Power corrupts. Absolute power corrupts absolutely.

About ten years ago, Calamity appeared in the sky and certain ordinary humans gained superpowers. Now, the most powerful of these Epics, as they are called, control cities and territories, and the less powerful form alliances with the great. Normal humans are little more than serfs, trying to live out their lives without getting in the way of the Epics. In the city of Chicago, now called Newcago, an Epic named Steelheart rules. With the power to turn any nonliving substance into steel, the ability to fly, superhuman strength, and invulnerability to bullets and all other weapons, Steelheart seems almost godlike in his powers . . . but eighteen-year-old David has seen him bleed. When Steelheart first arrived on the scene, he had a showdown at a bank with a lesser Epic. David, just eight years old at the time, was at the bank with his father. In the ensuing battle, David's father was a casualty, and David was the only survivor -- the only person who can remember what happened at the bank, when a bullet grazed Steelheart's cheek and left a trail of blood. David has spent all of his spare time since the bank incident in single-minded pursuit of revenge, studying the Epics and learning their weaknesses. He has a plan to get to Steelheart, but he'll need the help of a resistance movement known as the Reckoners, and they don't accept strangers into their group. Can David prove to the Reckoners that he belongs with them -- and even if he does, can he convince them to go after Steelheart?

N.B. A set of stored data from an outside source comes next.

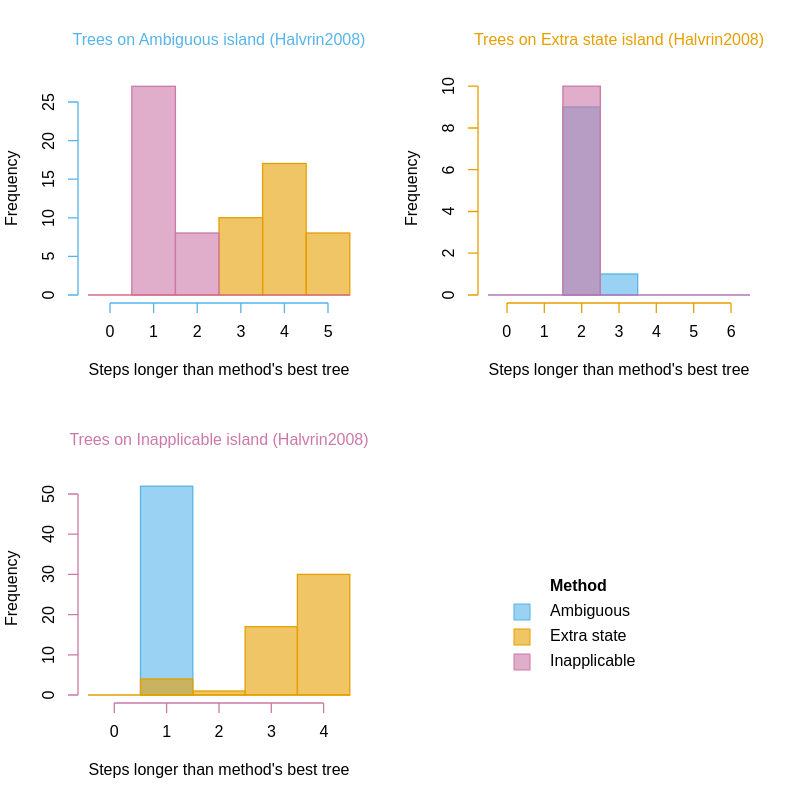
<!DOCTYPE html>
<html lang="en">
<head>
<meta charset="utf-8">
<title>Trees on islands by method</title>
<style>
:root {
  --ambiguous: #56b4e9;
  --extra: #e69f00;
  --inapplicable: #cc79a7;
  --ink: #000;
  --paper: #fff;
}
* { box-sizing: border-box; margin: 0; padding: 0; }
body {
  width: 800px;
  height: 800px;
  overflow: hidden;
  background: var(--paper);
  color: var(--ink);
  font: 16px/20px "Liberation Sans", Arial, sans-serif;
  white-space: nowrap;
}
.figure { display: grid; grid-template: repeat(2, 400px) / repeat(2, 400px); }

.panel {
  display: grid;
  grid-template-columns: 36px 26px 314px;
  grid-template-rows: 60px 256px 32px 44px;
}
.panel.on-ambiguous { --island: var(--ambiguous); }
.panel.on-extra { --island: var(--extra); }
.panel.on-inapplicable { --island: var(--inapplicable); }

.title { grid-area: 1 / 3; padding-top: 30px; text-align: center; font-size: 16px; font-weight: 400; color: var(--island); }
.y-label, .y-ticks { writing-mode: vertical-rl; transform: rotate(180deg); }
.y-label { grid-area: 2 / 1; width: 24px; line-height: 24px; height: 256px; padding-top: 0; text-align: center; }
.y-ticks {
  grid-area: 2 / 2;
  align-self: end;
  margin-bottom: calc(21px - var(--step) / 2);
  writing-mode: horizontal-tb;
  transform: none;
  display: flex;
  flex-direction: column-reverse;
}
.y-ticks span { height: var(--step); display: grid; place-items: center; }
.y-ticks b { font-weight: 400; transform: rotate(-90deg); }
.plot { grid-area: 2 / 3; display: block; width: 314px; height: 256px; }
.x-ticks { grid-area: 3 / 3; width: 262px; justify-self: center; display: flex; align-items: center; }
.x-ticks span { flex: 1; text-align: center; }
.x-label { grid-area: 4 / 3; align-self: center; text-align: center; }

.plot { overflow: visible; stroke-width: 1.3; }
.axis { fill: none; stroke: var(--island); }
.ambiguous { fill: var(--ambiguous); stroke: var(--ambiguous); fill-opacity: .6; }
.extra { fill: var(--extra); stroke: var(--extra); fill-opacity: .6; }
.inapplicable { fill: var(--inapplicable); stroke: var(--inapplicable); fill-opacity: .6; }
.base-rose { stroke: #d66f86; }
.base-violet { stroke: #b277b6; }

.legend { padding: 173px 0 0 114px; }
.legend h2 { padding-left: 36px; font-size: 16px; line-height: 25px; }
.legend ul { list-style: none; }
.legend li { display: flex; align-items: center; gap: 20px; height: 25px; }
.legend svg { width: 16px; height: 16px; margin-top: 2px; overflow: visible; }
</style>
</head>
<body>
<main class="figure">

  <section class="panel on-ambiguous">
    <h2 class="title">Trees on Ambiguous island (Halvrin2008)</h2>
    <div class="y-label">Frequency</div>
    <div class="y-ticks" style="--step: 38.6px">
      <span><b>0</b></span><span><b>5</b></span><span><b>10</b></span><span><b>15</b></span><span><b>20</b></span><span><b>25</b></span>
    </div>
    <svg class="plot" viewBox="62 60 314 256" role="img" aria-label="Histogram of step lengths on the Ambiguous island">
      <g class="extra">
        <rect x="219" y="217.7" width="43.6" height="77.3"/>
        <rect x="262.6" y="163.5" width="43.6" height="131.5"/>
        <rect x="306.2" y="233" width="43.6" height="62"/>
      </g>
      <g class="inapplicable">
        <rect x="131.8" y="86.3" width="43.6" height="208.7"/>
        <rect x="175.4" y="233" width="43.6" height="62"/>
      </g>
      <line class="base-rose" x1="88" y1="295" x2="350" y2="295"/>
      <path class="axis" d="M78 295V102M68 295h10M68 256.4h10M68 217.8h10M68 179.2h10M68 140.6h10M68 102h10"/>
      <path class="axis" d="M110 303H328M110 303v10M153.6 303v10M197.2 303v10M240.8 303v10M284.4 303v10M328 303v10"/>
    </svg>
    <div class="x-ticks"><span>0</span><span>1</span><span>2</span><span>3</span><span>4</span><span>5</span></div>
    <p class="x-label">Steps longer than method's best tree</p>
  </section>

  <section class="panel on-extra">
    <h2 class="title">Trees on Extra state island (Halvrin2008)</h2>
    <div class="y-label">Frequency</div>
    <div class="y-ticks" style="--step: 41.8px">
      <span><b>0</b></span><span><b>2</b></span><span><b>4</b></span><span><b>6</b></span><span><b>8</b></span><span><b>10</b></span>
    </div>
    <svg class="plot" viewBox="62 60 314 256" role="img" aria-label="Histogram of step lengths on the Extra state island">
      <g class="ambiguous">
        <rect x="162.9" y="107" width="37.4" height="188"/>
        <rect x="200.3" y="274" width="37.4" height="21"/>
      </g>
      <rect class="inapplicable" x="162.9" y="86.2" width="37.4" height="208.8"/>
      <line class="base-violet" x1="88" y1="295" x2="350" y2="295"/>
      <path class="axis" d="M78 295V86.2M68 295h10M68 253.2h10M68 211.5h10M68 169.7h10M68 128h10M68 86.2h10"/>
      <path class="axis" d="M107 303H331M107 303v10M144.3 303v10M181.7 303v10M219 303v10M256.3 303v10M293.7 303v10M331 303v10"/>
    </svg>
    <div class="x-ticks"><span>0</span><span>1</span><span>2</span><span>3</span><span>4</span><span>5</span><span>6</span></div>
    <p class="x-label">Steps longer than method's best tree</p>
  </section>

  <section class="panel on-inapplicable">
    <h2 class="title">Trees on Inapplicable island (Halvrin2008)</h2>
    <div class="y-label">Frequency</div>
    <div class="y-ticks" style="--step: 40.2px">
      <span><b>0</b></span><span><b>10</b></span><span><b>20</b></span><span><b>30</b></span><span><b>40</b></span><span><b>50</b></span>
    </div>
    <svg class="plot" viewBox="62 60 314 256" role="img" aria-label="Histogram of step lengths on the Inapplicable island">
      <rect class="ambiguous" x="140.5" y="86.2" width="52.3" height="208.8"/>
      <g class="extra">
        <rect x="140.5" y="279" width="52.3" height="16"/>
        <rect x="192.8" y="291" width="52.3" height="4"/>
        <rect x="245.1" y="226.7" width="52.3" height="68.3"/>
        <rect x="297.4" y="174.4" width="52.4" height="120.6"/>
        <line x1="88" y1="295" x2="350" y2="295"/>
      </g>
      <path class="axis" d="M78 295V94M68 295h10M68 254.8h10M68 214.6h10M68 174.4h10M68 134.2h10M68 94h10"/>
      <path class="axis" d="M114.3 303H323.6M114.3 303v10M166.6 303v10M219 303v10M271.3 303v10M323.6 303v10"/>
    </svg>
    <div class="x-ticks"><span>0</span><span>1</span><span>2</span><span>3</span><span>4</span></div>
    <p class="x-label">Steps longer than method's best tree</p>
  </section>

  <aside class="legend">
    <h2>Method</h2>
    <ul>
      <li><svg viewBox="0 0 16 16" aria-hidden="true"><rect class="ambiguous" width="16" height="16"/></svg>Ambiguous</li>
      <li><svg viewBox="0 0 16 16" aria-hidden="true"><rect class="extra" width="16" height="16"/></svg>Extra state</li>
      <li><svg viewBox="0 0 16 16" aria-hidden="true"><rect class="inapplicable" width="16" height="16"/></svg>Inapplicable</li>
    </ul>
  </aside>

</main>
</body>
</html>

This was a gripping, exciting read. Plenty of plot twists meant that I was able to predict some things, while others came as a complete surprise. I listened to the audiobook, and I thought narrator MacLeod Andrews was an excellent match for the story, and the production values were high. This is the first book in a projected trilogy; I look forward to reading the next two.

(Reviewed from an audiobook borrowed through my library system.)